Why religion matters
By Huston Smith HarperSanFrancisco 290 pp., $25
Huston Smith is the closest thing religious scholarship has to a rock star. His classic book "The World's Religions" has sold more than 2 million copies. In 1997, he was the focus of a five-part PBS series with Bill Moyers. He's received awards and honorary degrees from organizations around the world.
And yet, despite living on this pinnacle, what he really wants is to talk with us. His new manifesto, "Why Religion Matters," reads like half of the most provocative dinner conversation you'll ever have.
"The finitude of mundane existence cannot satisfy the human heart completely," Smith begins. "The reality that excites and fulfills the soul's longing is God by whatsoever name."
Perfectly nice aphorisms for a Sunday supper, right? Not hardly. This is the kind of argument that means clearing away the fine china. Smith claims humanity is in the grip of a spiritual crisis. The cause: scientism, the modern belief, enforced by education and law, that the scientific method is the most reliable path to truth and that the material entities science deals with are the only things that exist.
He claims this pervasive attitude, promoted explicitly by overconfident scientists and implicitly by cowed theologians, denies God's existence or, worse, considers God a moderately useful placebo.
Smith says to science (particularly Harvard's popular paleontologist Stephen Jay Gould), "Stand back; that's my turf you're poaching on." No, he's not one of those crazy antiscience fundamentalists (though he's tired of seeing fundamentalists parodied in the media). What he opposes is the extension of scientific conclusions into areas of human experience about which science can tell us nothing.
Paleontologists should investigate the fossil records, biologists should examine the function of genes, and astrophysicists should study the stars. But nothing in those fields, Smith argues, can tell us if God is expressing Himself through humanity, if chance determines an individual's life, or if the material universe is the entirety of creation.
Smith claims that our ancestors knew those are irreducibly religious questions. What he calls that lost "traditional worldview" is preferable to the faithless "one that now encloses us because it allows for the fulfillment of the basic longing that lies in the depths of the human heart."
It's clear he doesn't want to return to foraging for berries in the forest.

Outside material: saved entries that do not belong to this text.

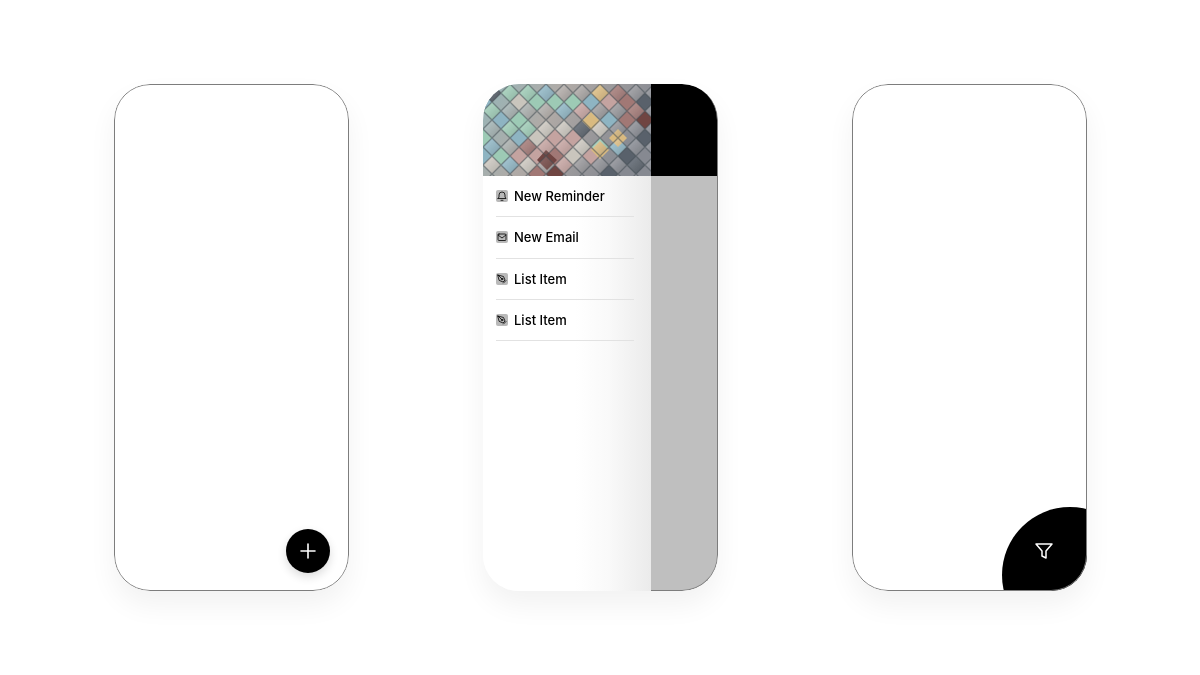
<!DOCTYPE html>
<html lang="en">
<head>
<meta charset="utf-8">
<title>Mobile navigation patterns</title>
<style>
:root {
  --paper: #ffffff;
  --ink: #000000;
  --outline: #7d7d7d;
  --scrim: #bfbfbf;
  --rule: #e2e2e2;
  --icon-tile: #b9b9b9;
}
* { box-sizing: border-box; margin: 0; padding: 0; }
html, body { width: 1200px; height: 675px; overflow: hidden; background: var(--paper); }
body { font-family: Inter, "Liberation Sans", sans-serif; color: var(--ink); }
.screens { width: 1200px; height: 675px; display: flex; gap: 134px; padding: 84px 113px 0 114px; }
.phone {
  position: relative; flex: none; width: 235px; height: 507px; overflow: hidden;
  border-radius: 36px; background: var(--paper);
  box-shadow: 0 14px 28px rgba(0, 0, 0, .055);
}
.outlined::after {
  content: ""; position: absolute; inset: 0;
  border: 1px solid var(--outline); border-radius: 36px;
}
.add-button {
  position: absolute; left: 172px; top: 445px; width: 44px; height: 44px;
  display: grid; place-items: center; border-radius: 50%; background: var(--ink);
  box-shadow: 0 4px 10px rgba(0, 0, 0, .14);
}
.filter-corner {
  position: absolute; left: 150px; top: 423px; width: 136px; height: 136px;
  border-radius: 50%; background: var(--ink);
}
.filter-corner svg { position: absolute; left: 33px; top: 35px; }
.with-drawer { display: flex; }
.drawer {
  width: 168px; height: 507px; display: flex; flex-direction: column;
  background: linear-gradient(90deg, #fff 55%, #f9f9f9 75%, #ebebeb 100%);
}
.cover { display: block; flex: none; }
.menu { list-style: none; padding: 0 17px 0 13px; }
.menu li {
  display: flex; align-items: center; gap: 6px; height: 41.3px;
  border-bottom: 1px solid var(--rule);
  font-size: 13px; font-weight: 500; line-height: 16px; white-space: nowrap;
}
.menu svg { flex: none; border-radius: 2px; background: var(--icon-tile); }
.page-behind {
  flex: 1; background: var(--scrim); border: solid var(--outline);
  border-width: 0 1px 1px 0; border-radius: 0 36px 36px 0; overflow: hidden;
}
.page-header { width: 67px; height: 92px; background: var(--ink); }
.line { fill: none; stroke: currentColor; stroke-linecap: round; stroke-linejoin: round; }
.light { color: var(--paper); }
</style>
</head>
<body>
<main class="screens">

  <section class="phone outlined" aria-label="Floating action button">
    <div class="add-button light" role="img" aria-label="Add">
      <svg width="16" height="16" viewBox="0 0 16 16"><path class="line" stroke-width="1.6" d="M8 1v14M1 8h14"/></svg>
    </div>
  </section>

  <section class="phone with-drawer" aria-label="Navigation drawer">
    <nav class="drawer">
      <svg class="cover" width="168" height="92" viewBox="0 0 168 92" role="img" aria-label="Photograph of overlapping diamond tiles in muted green, blue, pink and grey">
        <defs>
          <linearGradient id="wall" x2="1" y2=".3">
            <stop offset="0" stop-color="#96b5b8"/>
            <stop offset=".45" stop-color="#b0aaa6"/>
            <stop offset="1" stop-color="#868991"/>
          </linearGradient>
          <linearGradient id="tile-shade" x2="1" y2="1">
            <stop offset=".3" stop-color="#fff" stop-opacity=".14"/>
            <stop offset="1" stop-color="#222" stop-opacity=".16"/>
          </linearGradient>
          <pattern id="joints" width="18" height="18" patternUnits="userSpaceOnUse">
            <path d="M9 0l9 9-9 9-9-9z" fill="url(#tile-shade)"/>
            <path d="M0 9l9 9 9-9M0 9l9-9 9 9" fill="none" stroke="#3f4a50" stroke-opacity=".5" stroke-width="1.4"/>
          </pattern>
        </defs>
        <rect width="168" height="92" fill="url(#wall)"/>
        <path fill="#9dcab5" d="M27 0l9 9-9 9-9-9zM45 0l9 9-9 9-9-9zM54 9l9 9-9 9-9-9zM72 9l9 9-9 9-9-9zM9 18l9 9-9 9-9-9zM27 36l9 9-9 9-9-9zM0 45l9 9-9 9-9-9zM18 63l9 9-9 9-9-9zM90 9l9 9-9 9-9-9zM45 36l9 9-9 9-9-9zM117 54l9 9-9 9-9-9zM36 27l9 9-9 9-9-9z"/>
        <path fill="#8eb4c2" d="M0 9l9 9-9 9-9-9zM18 27l9 9-9 9-9-9zM63 0l9 9-9 9-9-9zM9 54l9 9-9 9-9-9zM36 45l9 9-9 9-9-9zM0 63l9 9-9 9-9-9zM27 72l9 9-9 9-9-9zM108 9l9 9-9 9-9-9zM126 27l9 9-9 9-9-9zM135 54l9 9-9 9-9-9zM81 18l9 9-9 9-9-9z"/>
        <path fill="#c9c5bd" d="M36 9l9 9-9 9-9-9zM63 36l9 9-9 9-9-9zM81 36l9 9-9 9-9-9zM99 54l9 9-9 9-9-9zM45 72l9 9-9 9-9-9zM90 63l9 9-9 9-9-9zM108 27l9 9-9 9-9-9zM9 72l9 9-9 9-9-9zM54 45l9 9-9 9-9-9zM117 36l9 9-9 9-9-9z"/>
        <path fill="#c4a3a0" d="M72 45l9 9-9 9-9-9zM90 45l9 9-9 9-9-9zM63 54l9 9-9 9-9-9zM81 54l9 9-9 9-9-9zM54 63l9 9-9 9-9-9zM36 63l9 9-9 9-9-9zM108 63l9 9-9 9-9-9zM99 18l9 9-9 9-9-9zM81 72l9 9-9 9-9-9zM126 9l9 9-9 9-9-9z"/>
        <path fill="#a17875" d="M135 0l9 9-9 9-9-9zM144 9l9 9-9 9-9-9zM153 18l9 9-9 9-9-9zM72 63l9 9-9 9-9-9zM54 81l9 9-9 9-9-9zM144 27l9 9-9 9-9-9zM45 54l9 9-9 9-9-9z"/>
        <path fill="#704542" d="M63 66l11 10-10 10-10-10zM162 27l9 9-9 9-9-9zM72 81l9 9-9 9-9-9z"/>
        <path fill="#59616b" d="M9 0l9 9-9 9-9-9zM162 45l9 9-9 9-9-9zM144 63l9 9-9 9-9-9zM153 72l9 9-9 9-9-9zM126 81l9 9-9 9-9-9zM99 36l9 9-9 9-9-9zM162 9l9 9-9 9-9-9z"/>
        <path fill="#d9ba80" d="M108 28l9 9-9 9-9-9zM117 0l9 9-9 9-9-9zM117 57l9 9-9 9-9-9zM135 45l9 9-9 9-9-9z"/>
        <rect width="168" height="92" fill="url(#joints)"/>
        <rect x="9" y="9" width="168" height="92" fill="none"/>
      </svg>
      <ul class="menu">
        <li>
          <svg width="12" height="12" viewBox="0 0 12 12" aria-hidden="true"><path class="line" stroke-width=".8" d="M2 8.5h8L9 7V5a3 3 0 0 0-6 0v2zM5 10.3h2"/></svg>
          <span>New Reminder</span>
        </li>
        <li>
          <svg width="12" height="12" viewBox="0 0 12 12" aria-hidden="true"><rect class="line" stroke-width=".8" x="2" y="3" width="8" height="6.5" rx="1"/><path class="line" stroke-width=".8" d="M2 4l4 3 4-3"/></svg>
          <span>New Email</span>
        </li>
        <li>
          <svg width="12" height="12" viewBox="0 0 12 12" aria-hidden="true"><g id="pen-nib"><path class="line" stroke-width=".8" d="M2 2l5.5 1.5L9 7 7 9 3.500 7.500zM2 2l3.500 3.500M7.500 10L10 7.500"/><circle class="line" stroke-width=".8" cx="6" cy="6" r=".8"/></g></svg>
          <span>List Item</span>
        </li>
        <li>
          <svg width="12" height="12" viewBox="0 0 12 12" aria-hidden="true"><use href="#pen-nib"/></svg>
          <span>List Item</span>
        </li>
      </ul>
    </nav>
    <div class="page-behind"><div class="page-header"></div></div>
  </section>

  <section class="phone outlined" aria-label="Corner filter button">
    <div class="filter-corner light" role="img" aria-label="Filter">
      <svg width="18" height="18" viewBox="0 0 18 18"><path class="line" stroke-width="1.5" d="M1 2h16l-6 7v7l-4-2V9z"/></svg>
    </div>
  </section>

</main>
</body>
</html>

He's grateful for the advancements of technology, including the medical treatment that saved his life seven years ago. But he doesn't think accepting the contributions of science should mean living a life "devoid of all spiritual, metaphysical dimension."
"In the process of showering us with material benefits and awesome knowledge of the physical universe," he writes, "science has erased transcendence from our reality map."
What an easy argument this is to mishear, particularly when he flies through it more like a bee than an arrow. Laced through these metaphysical claims and scientific critiques are anecdotes about his fascinating life, descriptions of the people who have moved him, books that arouse his ire or praise, and even relevant items that came in that day's mail - all told with a wonderful blend of wit, wisdom, and humility.
Unfortunately, he hammers some points into the ground, while leaving other complex issues sticking out awkwardly. He concentrates on the challenge that evolution presents to traditional religion, but the more daunting implications of gene and brain research go largely unnoticed. Even the book's elaborate structure of headings and subheadings can't keep his argument from swerving and dipping.
But like a good conversationalist, Smith leaves plenty of room for response. And he's sure to get it. Though he casts himself as a defender of the beleaguered faithful, his mystical pantheism may make this book no more welcome in theological camps than in scientific circles. Free thinkers, though, will run their yellow highlighters dry over Smith's provocative statements. Librarians will find copies filled with marginalia. This is a guest you'll be debating with long after the meal.
Ron Charles is the Monitor's book editor. Send e-mail to firstname.lastname@example.org.
(c) Copyright 2000. The Christian Science Publishing Society